Inadequate staffing can spread nurses thin causing a negative impact on patient care. Last week, The Leapfrog Group, a independent hospital watchdog, gave a “C” grade to Wilkes-Barre General Hospital in their Fall 2018 hospital safety report. The report found performance to be below average on various metrics including the rate of some infections, patient falls, and dangerous bed sores. (2)
Research published last week by the UPenn School of Nursing surveyed 53,644 RNs and 805,881 patients in 535 hospitals in four states, including PA. They concluded that one in three RNs (29.6%) find patient safety to be “unfavorable” at their hospitals. Roughly 4 in 5 RNs rate their clinical work environment less than excellent. (3)
The Wyoming Valley Nurses Association is an affiliate of the Pennsylvania Association of Staff Nurses and Allied Professionals, a union of dedicated nurses and health professionals across Pennsylvania, formed in 2000 and dedicated to the belief that patients receive the best care when clinical care staff has a strong voice to advocate for both patients and themselves. WVNA nurses have been in contract negotiations with the Hospital for the last year.
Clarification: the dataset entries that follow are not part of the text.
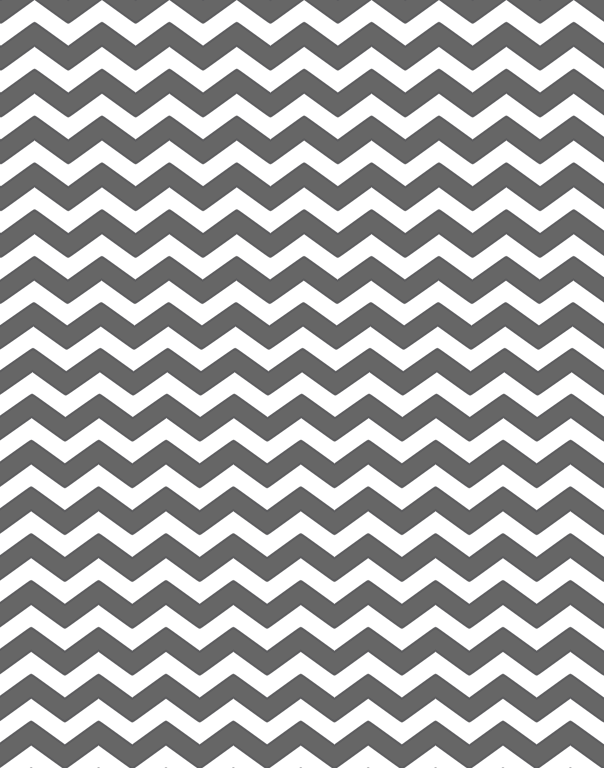
This pattern is drawn by a Shadertoy shader. Its source:

```glsl
// Horizontal grey and white chevron stripes with softened grey corners.

// Lengths are fractions of the canvas height.
#define WAVE 0.08776              // width of one zigzag
#define ROW 0.0610                // height of one stripe pair
#define AMPLITUDE 0.0318          // peak to valley
#define WHITE_HEIGHT 0.0276       // vertical thickness of a white stripe
#define PEAK_X 0.0450             // first peak from the left edge
#define CORNER 0.0014             // rounding of the grey corners
#define DRIFT vec2(0.0044, 0.0052) // slip of the lower rows, left and up
#define RIM 0.0026                // width of the darker grey border
#define GREY vec3(0.40)
#define RIM_GREY vec3(0.36, 0.36, 0.37)
#define WHITE vec3(1.0)

float softAbs(float x) {
    return sqrt(x * x + CORNER * CORNER);
}

// Signed distance to the nearest white stripe edge, positive inside white.
float chevron(vec2 p) {
    float slope = 2.0 * AMPLITUDE / WAVE;
    float fromPeak = abs(fract((p.x - PEAK_X) / WAVE + 0.5) - 0.5) * WAVE;
    float fromValley = 0.5 * WAVE - fromPeak;

    // Select the nearest white stripe.
    float height = p.y - slope * fromPeak;
    float stripe = ROW * round((height - 0.5 * WHITE_HEIGHT) / ROW);

    // Grey is rounded at its upper peaks and lower valleys only.
    float top = p.y - stripe - slope * (0.5 * WAVE - softAbs(fromValley));
    float bottom = p.y - stripe - slope * softAbs(fromPeak) - WHITE_HEIGHT;
    return min(top, -bottom) * inversesqrt(1.0 + slope * slope);
}

void mainImage(out vec4 fragColor, in vec2 fragCoord) {
    float pixel = 1.0 / iResolution.y;
    vec2 p = vec2(fragCoord.x, iResolution.y - fragCoord.y) * pixel;

    // Rows slip gradually through the middle of the canvas.
    p += DRIFT * smoothstep(0.30, 0.62, p.y);

    float d = chevron(p);
    float rim = smoothstep(-0.5 * pixel, 0.5 * pixel, d + RIM);
    float white = smoothstep(-0.7 * pixel, 0.7 * pixel, d);
    vec3 color = mix(mix(GREY, RIM_GREY, rim), WHITE, white);
    fragColor = vec4(color, 1.0);
}
```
Union Representative, PASNAP
Elaine Weale, RN
President, Wyoming Valley Nurses Association
SUMMARY OF VIOLATIONS CITED BY PA DEPARTMENT OF HEALTH